To make things a little clearer, I've diagrammed a hypothetical astrophotography scenario. This scenario assumes a 30 second exposure at f/4, performed once for each ISO setting from 100 through 12800, using a Canon 5D III. The assumption is that a 30s f/4 exposure at ISO 12800 results in the brightest pixels (stars) reaching the "saturation point" (in other words, the brightest stars come out pure white, as any red, green, and blue pixels for those stars reach the maximum charge level). The exact same exposure at all other ISO settings will result in an exposure below the saturation point. Additionally, the difference between read noise and photon shot noise is demonstrated.
In the diagram below, the linear X axis represents each ISO setting, and the logarithmic Y axis represents charge level in electrons (e-). Red and green lines are drawn for each ISO setting, with red representing read noise, and green representing saturation point. The dynamic range is effectively the ratio between saturation point and read noise (green over red). For ISO 100, the saturation point is also the literal maximum photodiode charge level (FWC, or full well capacity). The blue bars represent the signal, and the darker part of the blue bar represents the intrinsic noise in that signal (photon shot noise, which is the square root of the signal.)
Assuming a 30s f/4 exposure that reaches maximum saturation at ISO 12800, the charge of that signal is 520e- (according to sensorgen.info). Therefor, assuming the exact same exposure is used for all other ISO settings...the signal, as well as the photon noise, will be IDENTICAL. (Charge in the photodiode is a product of light over time...which is affected by ONLY aperture and shutter speed.) What changes as we reduce ISO is that read noise begins to rise. Since the scale is logarithmic, ISO settings 800 through 12800 have little difference in read noise (particularly 1600 through 12800). Once we reach ISO 400, read noise starts to rise to the point where it is a greater ratio of the overall signal than photon noise.

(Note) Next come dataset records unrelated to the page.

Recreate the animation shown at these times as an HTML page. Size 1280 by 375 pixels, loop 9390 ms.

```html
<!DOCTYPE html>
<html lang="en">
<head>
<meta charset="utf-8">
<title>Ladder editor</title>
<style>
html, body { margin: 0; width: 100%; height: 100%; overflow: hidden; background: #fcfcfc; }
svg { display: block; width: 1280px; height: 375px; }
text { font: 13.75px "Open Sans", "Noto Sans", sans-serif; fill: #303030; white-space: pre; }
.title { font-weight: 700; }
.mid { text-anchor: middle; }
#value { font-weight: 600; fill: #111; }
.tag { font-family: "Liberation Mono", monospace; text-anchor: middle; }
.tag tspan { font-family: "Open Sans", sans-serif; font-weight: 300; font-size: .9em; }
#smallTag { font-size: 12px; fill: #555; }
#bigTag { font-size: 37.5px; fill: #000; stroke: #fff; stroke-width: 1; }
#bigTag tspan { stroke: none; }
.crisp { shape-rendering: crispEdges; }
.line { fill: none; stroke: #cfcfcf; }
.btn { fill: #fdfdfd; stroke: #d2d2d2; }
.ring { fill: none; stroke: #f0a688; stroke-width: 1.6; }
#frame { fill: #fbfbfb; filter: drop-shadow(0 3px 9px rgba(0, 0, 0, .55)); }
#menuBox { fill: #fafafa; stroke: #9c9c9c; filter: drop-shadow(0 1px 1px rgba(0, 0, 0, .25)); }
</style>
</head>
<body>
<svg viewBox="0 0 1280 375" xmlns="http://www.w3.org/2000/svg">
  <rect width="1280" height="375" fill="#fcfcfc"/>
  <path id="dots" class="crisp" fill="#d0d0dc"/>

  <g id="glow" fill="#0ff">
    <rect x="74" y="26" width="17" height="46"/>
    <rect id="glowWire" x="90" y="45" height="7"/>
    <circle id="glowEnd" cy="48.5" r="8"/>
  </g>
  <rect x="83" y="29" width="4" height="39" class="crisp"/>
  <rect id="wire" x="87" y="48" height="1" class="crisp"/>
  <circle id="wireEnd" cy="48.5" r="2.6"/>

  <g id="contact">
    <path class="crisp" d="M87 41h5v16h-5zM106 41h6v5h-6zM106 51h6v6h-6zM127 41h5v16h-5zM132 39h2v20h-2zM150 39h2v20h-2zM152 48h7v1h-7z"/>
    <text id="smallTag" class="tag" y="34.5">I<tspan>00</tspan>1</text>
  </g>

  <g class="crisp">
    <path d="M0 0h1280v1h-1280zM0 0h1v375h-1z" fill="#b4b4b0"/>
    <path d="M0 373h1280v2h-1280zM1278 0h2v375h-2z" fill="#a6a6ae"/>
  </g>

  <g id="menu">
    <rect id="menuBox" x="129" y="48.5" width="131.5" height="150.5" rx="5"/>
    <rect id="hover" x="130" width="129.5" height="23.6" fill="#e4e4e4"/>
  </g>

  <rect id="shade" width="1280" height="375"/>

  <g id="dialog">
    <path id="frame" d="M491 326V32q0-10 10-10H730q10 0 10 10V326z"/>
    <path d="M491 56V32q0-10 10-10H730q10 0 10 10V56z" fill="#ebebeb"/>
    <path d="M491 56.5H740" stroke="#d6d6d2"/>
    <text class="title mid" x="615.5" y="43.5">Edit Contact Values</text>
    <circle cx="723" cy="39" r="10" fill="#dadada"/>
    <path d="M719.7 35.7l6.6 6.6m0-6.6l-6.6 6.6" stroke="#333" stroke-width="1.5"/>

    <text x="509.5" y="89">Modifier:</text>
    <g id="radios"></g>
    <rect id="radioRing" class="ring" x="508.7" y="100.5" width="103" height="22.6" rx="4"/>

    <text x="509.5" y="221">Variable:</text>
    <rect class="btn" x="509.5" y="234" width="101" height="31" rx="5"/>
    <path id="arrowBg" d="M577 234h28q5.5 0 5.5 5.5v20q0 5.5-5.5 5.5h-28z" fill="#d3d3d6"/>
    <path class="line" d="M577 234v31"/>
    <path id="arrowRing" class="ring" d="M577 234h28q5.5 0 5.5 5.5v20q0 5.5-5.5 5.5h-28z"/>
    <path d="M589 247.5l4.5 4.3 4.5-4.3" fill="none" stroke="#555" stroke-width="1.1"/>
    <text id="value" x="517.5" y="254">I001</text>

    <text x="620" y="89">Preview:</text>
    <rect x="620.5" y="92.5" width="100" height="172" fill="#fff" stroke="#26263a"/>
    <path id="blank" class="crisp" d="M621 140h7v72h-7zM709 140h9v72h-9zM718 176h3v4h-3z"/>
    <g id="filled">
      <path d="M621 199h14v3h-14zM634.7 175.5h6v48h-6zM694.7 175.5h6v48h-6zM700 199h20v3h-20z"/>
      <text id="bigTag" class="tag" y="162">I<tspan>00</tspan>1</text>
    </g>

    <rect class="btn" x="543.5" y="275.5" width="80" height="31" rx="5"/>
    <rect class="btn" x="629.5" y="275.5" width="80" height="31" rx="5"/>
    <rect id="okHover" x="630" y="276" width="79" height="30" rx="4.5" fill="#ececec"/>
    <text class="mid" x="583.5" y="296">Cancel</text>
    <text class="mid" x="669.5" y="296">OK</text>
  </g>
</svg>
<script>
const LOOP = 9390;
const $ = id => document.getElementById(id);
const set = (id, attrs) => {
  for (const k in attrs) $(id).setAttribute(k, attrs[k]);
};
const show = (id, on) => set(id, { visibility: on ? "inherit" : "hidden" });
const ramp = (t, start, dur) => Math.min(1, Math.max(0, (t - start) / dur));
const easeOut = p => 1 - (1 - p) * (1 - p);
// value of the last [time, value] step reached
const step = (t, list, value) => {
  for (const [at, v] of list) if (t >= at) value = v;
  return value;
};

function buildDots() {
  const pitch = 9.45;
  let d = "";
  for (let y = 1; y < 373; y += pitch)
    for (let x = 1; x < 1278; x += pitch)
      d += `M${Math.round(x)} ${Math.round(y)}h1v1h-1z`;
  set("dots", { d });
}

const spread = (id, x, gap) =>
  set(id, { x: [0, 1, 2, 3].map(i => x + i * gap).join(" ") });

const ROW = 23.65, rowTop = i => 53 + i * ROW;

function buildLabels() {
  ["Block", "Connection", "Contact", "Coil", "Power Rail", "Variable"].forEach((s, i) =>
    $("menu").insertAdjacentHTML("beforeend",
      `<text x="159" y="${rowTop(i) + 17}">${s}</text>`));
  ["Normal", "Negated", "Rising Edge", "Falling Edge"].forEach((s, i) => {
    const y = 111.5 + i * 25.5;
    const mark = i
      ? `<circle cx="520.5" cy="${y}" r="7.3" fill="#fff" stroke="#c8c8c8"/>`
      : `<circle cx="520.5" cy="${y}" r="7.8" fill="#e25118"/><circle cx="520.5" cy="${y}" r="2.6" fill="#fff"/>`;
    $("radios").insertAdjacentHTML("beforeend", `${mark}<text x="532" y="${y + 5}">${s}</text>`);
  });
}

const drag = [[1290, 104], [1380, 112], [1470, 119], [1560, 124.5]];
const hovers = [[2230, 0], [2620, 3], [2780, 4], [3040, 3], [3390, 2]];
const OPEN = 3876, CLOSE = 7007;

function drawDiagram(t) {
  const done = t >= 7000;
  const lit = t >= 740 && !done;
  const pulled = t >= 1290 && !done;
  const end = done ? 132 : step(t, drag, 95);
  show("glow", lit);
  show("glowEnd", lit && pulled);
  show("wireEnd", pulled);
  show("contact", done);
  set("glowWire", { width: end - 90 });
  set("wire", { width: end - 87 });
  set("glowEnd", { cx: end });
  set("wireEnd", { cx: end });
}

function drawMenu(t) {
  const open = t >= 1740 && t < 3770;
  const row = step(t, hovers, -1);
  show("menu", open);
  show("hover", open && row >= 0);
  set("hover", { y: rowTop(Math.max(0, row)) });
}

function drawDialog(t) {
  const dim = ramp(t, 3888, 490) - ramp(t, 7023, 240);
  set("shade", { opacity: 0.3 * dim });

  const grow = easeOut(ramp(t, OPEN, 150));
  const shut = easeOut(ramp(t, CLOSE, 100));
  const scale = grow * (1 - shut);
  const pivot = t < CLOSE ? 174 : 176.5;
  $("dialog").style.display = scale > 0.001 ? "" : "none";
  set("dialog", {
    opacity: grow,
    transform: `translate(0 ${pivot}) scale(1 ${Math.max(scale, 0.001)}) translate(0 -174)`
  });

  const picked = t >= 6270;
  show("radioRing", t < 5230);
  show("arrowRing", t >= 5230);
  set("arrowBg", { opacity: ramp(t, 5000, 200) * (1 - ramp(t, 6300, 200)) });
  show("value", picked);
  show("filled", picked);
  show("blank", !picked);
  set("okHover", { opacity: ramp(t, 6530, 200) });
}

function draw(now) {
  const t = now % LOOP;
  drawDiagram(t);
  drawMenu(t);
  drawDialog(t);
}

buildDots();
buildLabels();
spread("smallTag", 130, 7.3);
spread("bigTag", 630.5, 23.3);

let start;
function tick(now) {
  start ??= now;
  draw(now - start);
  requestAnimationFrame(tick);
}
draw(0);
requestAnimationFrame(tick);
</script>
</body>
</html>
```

The key difference between shooting at ISO 12800, and shooting at ISO 400, is the saturation point (green bars). At ISO 12800, read noise is low, and the signal saturates, so you'll have a bright, colorful image strait out of camera. At ISO 400, the signal is a small fraction (520e-) of the saturation point (18273e-), and will this require a significant boost to exposure in post to look the same as the ISO 12800 shot. If one does shoot at ISO 400 and correct exposure in post, then overall noise constitutes a significant factor of the signal. The read noise floor, below which useful information effectively does not exist, is almost as high as photon shot noise. Such a post-process exposure boost would result in a high degree of banding and color noise, likely right up through the midtones.

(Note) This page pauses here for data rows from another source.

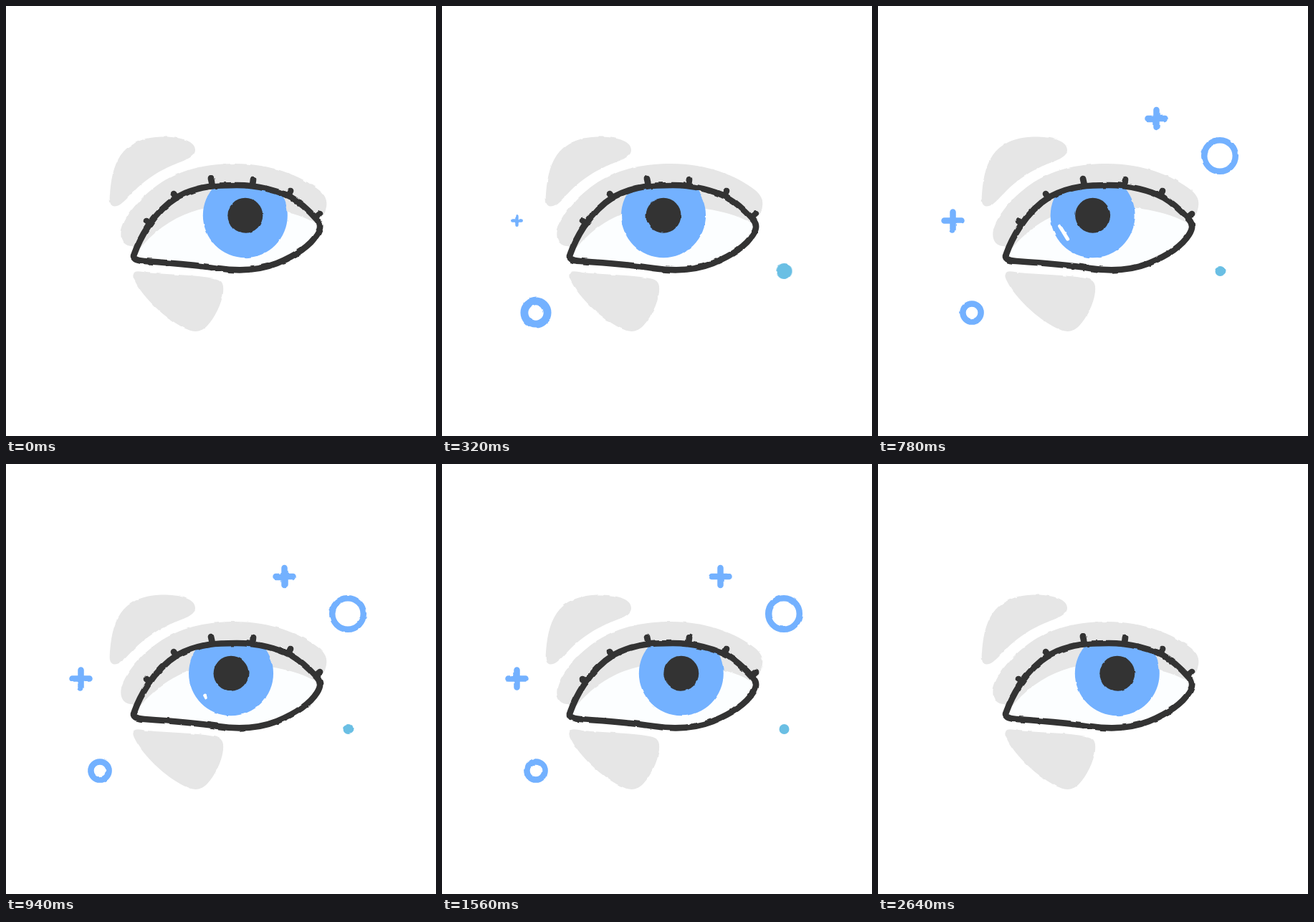
An HTML page for the animation above (2660 ms loop, 600x600 px).

```html
<!DOCTYPE html>
<html lang="en">
<head>
<meta charset="utf-8">
<title>Eye</title>
<style>
  html, body { margin: 0; width: 100%; height: 100%; overflow: hidden; background: #fff; }
  svg { display: block; width: 100vw; height: 100vh; }
  .line { fill: none; stroke-linecap: round; stroke-linejoin: round; }
</style>
</head>
<body>
<svg viewBox="0 0 600 600">
  <defs>
    <filter id="rough" filterUnits="userSpaceOnUse" x="0" y="0" width="600" height="600" color-interpolation-filters="sRGB">
      <feTurbulence type="fractalNoise" baseFrequency=".09" seed="4"/>
      <feColorMatrix id="boil" result="noise"/>
      <feDisplacementMap in="SourceGraphic" in2="noise" scale="3" xChannelSelector="R" yChannelSelector="G"/>
      <feGaussianBlur stdDeviation=".4"/>
    </filter>
    <path id="outline" d="M179 346C185 329 203 289 240 266C270 250 298 250 322 250C352 250 380 258 398 267C412 275 424 287 434 298C440 305 439 311 434 319C424 335 402 349 378 359C350 370 322 370 296 366C262 361 222 358 193 356C180 355 176 352 179 346Z"/>
    <clipPath id="opening"><use href="#outline"/></clipPath>
  </defs>
  <g filter="url(#rough)">
    <use href="#outline" fill="#fcfeff"/>
    <g fill="#e6e6e6">
      <path d="M145 262C147 236 152 217 164 203C179 187 200 182.500 220 182.500C240 182.500 264 187 264 201C264 213 242 217 226 225C207 234 192 245 180 257C168 269 160 279.500 152 279.500C145 279.500 144 273 145 262Z"/>
      <path d="M161 312C167 290 190 264 217 246C249 226 285 220 320 220C370 220 412 237 437 257C449 267 449 276 445 288L434 304C400 284 350 278 300 279C250 283 212 306 184 342L176 335C165 335 158 327 161 312Z"/>
      <path d="M178 374C179 369 186 370 196 372C228 375 262 375 290 380C302 382 304 388 303 399C301 416 291 435 281 446C271 456 262 456 248 449C222 436 190 406 179 382C177 378 177 376 178 374Z"/>
    </g>
    <g clip-path="url(#opening)">
      <g id="iris">
        <circle r="59" fill="#73b1ff"/>
        <circle r="24.5" fill="#333"/>
        <path id="glint" class="line" stroke="#fff" stroke-width="5"/>
      </g>
    </g>
    <g class="line" stroke="#333" stroke-width="8.7">
      <use href="#outline"/>
      <path d="M196 300l5 4M234 262l4 6M286 241l2 9M345 242l-1 8M397 258l-3 6M438 290l-6 5"/>
    </g>
    <g class="line" stroke="#73b1ff" stroke-width="8.5">
      <path id="plusLeft" d="M-12 0H12M0-12V12"/>
      <path id="plusTop" d="M-12 0H12M0-12V12"/>
      <circle id="ringLeft" r="12.6"/>
      <circle id="ringRight" r="21.8"/>
    </g>
    <circle id="dot" r="7" fill="#6abfe4"/>
  </g>
</svg>
<script>
const LOOP = 2660;
const $ = id => document.getElementById(id);
const ramp = (t, from, to) => {
  const u = Math.min(1, Math.max(0, (t - from) / (to - from)));
  return u * u * (3 - 2 * u);
};

// Each ornament pops to its peak scale, settles at 1 and shrinks away.
const ornaments = [
  { id: 'ringLeft', x: 131, y: 428, start: 110, peak: 1.28, end: 2260 },
  { id: 'dot', x: 477.5, y: 370, start: 120, peak: 1.58, end: 2300 },
  { id: 'plusLeft', x: 104.5, y: 299.5, start: 225, peak: 1.15, end: 2280 },
  { id: 'ringRight', x: 477, y: 209, start: 340, peak: 1.29, end: 2320 },
  { id: 'plusTop', x: 388.5, y: 157, start: 345, peak: 1.17, end: 2320 },
];

function popScale(t, { start, peak, end }) {
  return peak * ramp(t, start, start + 205)
    - (peak - 1) * ramp(t, start + 205, start + 350)
    - ramp(t, end, end + 300);
}

function drawGlint(t) {
  const head = ramp(t, 500, 700), tail = ramp(t, 800, 980);
  const at = u => `${-46 + 11 * u} ${15 + 18 * u}`;
  $('glint').setAttribute('d', head > tail ? `M${at(tail)}L${at(head)}` : '');
}

// Rotating through the noise channels makes the rough edges drift smoothly.
function boil(t) {
  const a = Math.cos(t / LOOP * 2 * Math.PI), b = Math.sin(t / LOOP * 2 * Math.PI);
  $('boil').setAttribute('values',
    `${a} 0 ${b} 0 ${(1 - a - b) / 2} 0 ${a} ${-b} 0 ${(1 - a + b) / 2} 0 0 0 0 0 0 0 0 0 1`);
}

function draw(t) {
  const x = 333.8 - 35 * (ramp(t, 0, 500) - ramp(t, 740, 1180));
  $('iris').setAttribute('transform', `translate(${x} 292.2)`);
  drawGlint(t);
  for (const o of ornaments) {
    const scale = popScale(t, o);
    $(o.id).setAttribute('transform', `translate(${o.x} ${o.y}) scale(${scale})`);
    $(o.id).setAttribute('visibility', scale > 0.001 ? 'visible' : 'hidden');
  }
  boil(t);
}

const begin = performance.now();
function tick() {
  draw((performance.now() - begin) % LOOP);
  requestAnimationFrame(tick);
}
tick();
</script>
</body>
</html>
```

For an extreme example, if one were to shoot at ISO 100, read noise becomes the primary contributor of noise (in this particular example...keep in mind, at ISO 100, the image is severely underexposed relative to the saturation point.) Boosting an ISO 100 exposure in this case (which, in order to simulate what the ISO 12800 shot produced, would have to be a SIX STOP BOOST) would result in significant banding and color noise. The following diagram demonstrates how noise, both read and photon shot, are amplified by correcting exposure in post for ISO 100 - 6400, in order to match the ISO 12800 exposure:

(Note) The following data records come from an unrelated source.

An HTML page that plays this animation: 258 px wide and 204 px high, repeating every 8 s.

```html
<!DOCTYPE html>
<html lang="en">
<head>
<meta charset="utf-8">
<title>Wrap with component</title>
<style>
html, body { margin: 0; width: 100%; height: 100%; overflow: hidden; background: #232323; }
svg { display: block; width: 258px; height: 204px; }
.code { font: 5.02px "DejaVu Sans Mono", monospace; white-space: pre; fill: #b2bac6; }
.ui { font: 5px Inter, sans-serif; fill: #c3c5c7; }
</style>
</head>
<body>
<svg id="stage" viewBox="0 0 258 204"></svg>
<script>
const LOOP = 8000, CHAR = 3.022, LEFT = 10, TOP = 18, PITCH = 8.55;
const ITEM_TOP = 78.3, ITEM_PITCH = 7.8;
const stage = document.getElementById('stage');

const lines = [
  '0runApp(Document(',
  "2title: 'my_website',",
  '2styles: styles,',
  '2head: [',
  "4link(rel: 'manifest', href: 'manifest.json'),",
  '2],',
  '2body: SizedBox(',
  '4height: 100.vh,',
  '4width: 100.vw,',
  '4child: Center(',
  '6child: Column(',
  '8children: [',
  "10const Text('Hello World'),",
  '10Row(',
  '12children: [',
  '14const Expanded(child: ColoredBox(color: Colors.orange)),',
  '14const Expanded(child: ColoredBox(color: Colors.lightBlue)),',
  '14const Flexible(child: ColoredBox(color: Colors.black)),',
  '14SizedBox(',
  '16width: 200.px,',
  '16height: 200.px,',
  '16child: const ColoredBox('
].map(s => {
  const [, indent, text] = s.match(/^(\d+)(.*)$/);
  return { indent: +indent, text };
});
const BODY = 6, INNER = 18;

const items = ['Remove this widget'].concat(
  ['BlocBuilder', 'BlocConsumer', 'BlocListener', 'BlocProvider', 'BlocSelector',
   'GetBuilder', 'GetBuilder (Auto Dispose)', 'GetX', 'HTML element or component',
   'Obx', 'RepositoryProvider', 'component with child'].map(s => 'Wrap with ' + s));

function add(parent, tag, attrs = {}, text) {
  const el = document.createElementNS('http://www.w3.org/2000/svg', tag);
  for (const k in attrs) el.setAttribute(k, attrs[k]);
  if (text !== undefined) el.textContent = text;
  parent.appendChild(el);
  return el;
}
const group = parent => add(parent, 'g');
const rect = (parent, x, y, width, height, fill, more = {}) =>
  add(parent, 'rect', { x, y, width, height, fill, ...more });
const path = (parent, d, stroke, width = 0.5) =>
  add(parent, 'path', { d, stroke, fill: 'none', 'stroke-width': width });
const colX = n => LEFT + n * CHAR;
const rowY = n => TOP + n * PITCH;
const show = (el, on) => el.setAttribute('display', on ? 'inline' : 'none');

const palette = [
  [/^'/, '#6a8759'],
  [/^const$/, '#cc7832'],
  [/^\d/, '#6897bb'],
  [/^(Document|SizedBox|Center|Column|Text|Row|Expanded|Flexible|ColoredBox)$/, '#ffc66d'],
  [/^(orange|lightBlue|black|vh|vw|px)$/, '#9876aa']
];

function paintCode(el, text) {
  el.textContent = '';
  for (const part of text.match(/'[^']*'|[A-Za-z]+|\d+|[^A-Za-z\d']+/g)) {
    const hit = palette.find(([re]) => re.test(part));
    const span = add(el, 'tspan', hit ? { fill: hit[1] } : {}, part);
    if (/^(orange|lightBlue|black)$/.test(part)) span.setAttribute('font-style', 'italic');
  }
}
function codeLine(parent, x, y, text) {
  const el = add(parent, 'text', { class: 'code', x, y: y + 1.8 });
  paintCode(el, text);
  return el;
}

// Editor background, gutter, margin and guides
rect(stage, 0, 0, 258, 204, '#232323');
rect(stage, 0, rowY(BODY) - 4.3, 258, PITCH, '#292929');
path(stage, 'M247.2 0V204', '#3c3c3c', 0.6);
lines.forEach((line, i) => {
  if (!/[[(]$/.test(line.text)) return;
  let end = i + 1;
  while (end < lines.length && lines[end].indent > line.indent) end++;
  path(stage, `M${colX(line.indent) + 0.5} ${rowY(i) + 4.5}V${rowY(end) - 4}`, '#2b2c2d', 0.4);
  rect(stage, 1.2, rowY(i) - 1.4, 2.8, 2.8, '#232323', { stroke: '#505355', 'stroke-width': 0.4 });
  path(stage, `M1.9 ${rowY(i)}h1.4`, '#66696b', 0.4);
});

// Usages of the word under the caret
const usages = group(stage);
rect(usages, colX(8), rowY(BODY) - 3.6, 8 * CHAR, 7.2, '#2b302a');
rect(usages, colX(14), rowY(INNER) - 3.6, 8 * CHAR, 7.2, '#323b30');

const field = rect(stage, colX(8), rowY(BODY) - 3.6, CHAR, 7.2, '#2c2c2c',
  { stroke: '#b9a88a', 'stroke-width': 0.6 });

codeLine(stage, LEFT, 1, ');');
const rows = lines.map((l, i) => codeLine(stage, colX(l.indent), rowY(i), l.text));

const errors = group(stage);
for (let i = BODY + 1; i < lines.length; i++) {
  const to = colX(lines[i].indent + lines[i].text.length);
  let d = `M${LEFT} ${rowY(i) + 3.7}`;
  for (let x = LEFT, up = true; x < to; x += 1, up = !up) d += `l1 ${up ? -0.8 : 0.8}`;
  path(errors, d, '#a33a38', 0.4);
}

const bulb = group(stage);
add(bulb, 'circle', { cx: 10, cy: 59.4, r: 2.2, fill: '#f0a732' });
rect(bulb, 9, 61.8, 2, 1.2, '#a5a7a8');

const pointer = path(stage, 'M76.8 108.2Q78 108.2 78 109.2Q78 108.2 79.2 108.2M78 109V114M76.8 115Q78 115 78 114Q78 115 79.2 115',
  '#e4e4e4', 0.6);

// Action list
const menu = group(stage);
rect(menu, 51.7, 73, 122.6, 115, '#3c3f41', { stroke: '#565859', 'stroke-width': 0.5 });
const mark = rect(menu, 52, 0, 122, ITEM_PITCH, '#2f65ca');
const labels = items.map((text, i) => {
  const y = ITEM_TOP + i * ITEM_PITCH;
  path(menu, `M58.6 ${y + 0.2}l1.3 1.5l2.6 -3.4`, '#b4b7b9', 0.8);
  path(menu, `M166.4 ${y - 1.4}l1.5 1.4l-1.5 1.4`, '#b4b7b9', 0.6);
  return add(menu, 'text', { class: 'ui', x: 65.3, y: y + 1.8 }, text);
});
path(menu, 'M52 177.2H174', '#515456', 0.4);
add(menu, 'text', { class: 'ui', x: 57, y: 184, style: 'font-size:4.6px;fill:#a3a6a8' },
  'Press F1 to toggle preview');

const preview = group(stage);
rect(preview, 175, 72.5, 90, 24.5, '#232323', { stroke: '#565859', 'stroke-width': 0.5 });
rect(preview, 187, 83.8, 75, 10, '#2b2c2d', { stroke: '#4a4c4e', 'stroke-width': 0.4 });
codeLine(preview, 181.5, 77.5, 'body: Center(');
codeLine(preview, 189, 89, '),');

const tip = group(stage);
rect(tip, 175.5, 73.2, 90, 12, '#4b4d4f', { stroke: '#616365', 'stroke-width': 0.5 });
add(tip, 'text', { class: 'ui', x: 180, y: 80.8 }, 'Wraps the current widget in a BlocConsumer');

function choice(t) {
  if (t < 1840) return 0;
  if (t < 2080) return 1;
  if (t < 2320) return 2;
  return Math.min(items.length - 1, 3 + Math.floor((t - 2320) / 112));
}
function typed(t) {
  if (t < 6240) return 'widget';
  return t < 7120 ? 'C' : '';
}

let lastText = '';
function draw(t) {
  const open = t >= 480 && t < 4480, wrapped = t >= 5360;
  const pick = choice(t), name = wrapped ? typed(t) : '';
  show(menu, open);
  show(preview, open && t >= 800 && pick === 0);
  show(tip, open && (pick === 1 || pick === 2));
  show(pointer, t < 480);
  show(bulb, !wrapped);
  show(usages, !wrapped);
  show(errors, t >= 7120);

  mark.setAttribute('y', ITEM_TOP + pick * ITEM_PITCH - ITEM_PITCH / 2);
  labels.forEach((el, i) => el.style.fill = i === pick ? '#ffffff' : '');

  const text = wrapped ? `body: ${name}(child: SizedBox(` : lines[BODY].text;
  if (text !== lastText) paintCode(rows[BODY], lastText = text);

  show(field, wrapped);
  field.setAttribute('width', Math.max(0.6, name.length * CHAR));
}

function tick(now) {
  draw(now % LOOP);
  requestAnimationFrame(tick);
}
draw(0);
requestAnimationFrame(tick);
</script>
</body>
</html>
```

Remember that the scale here is logarithmic, so the amount of noise for each successively lower ISO setting is exponentially higher after exposure correction in post.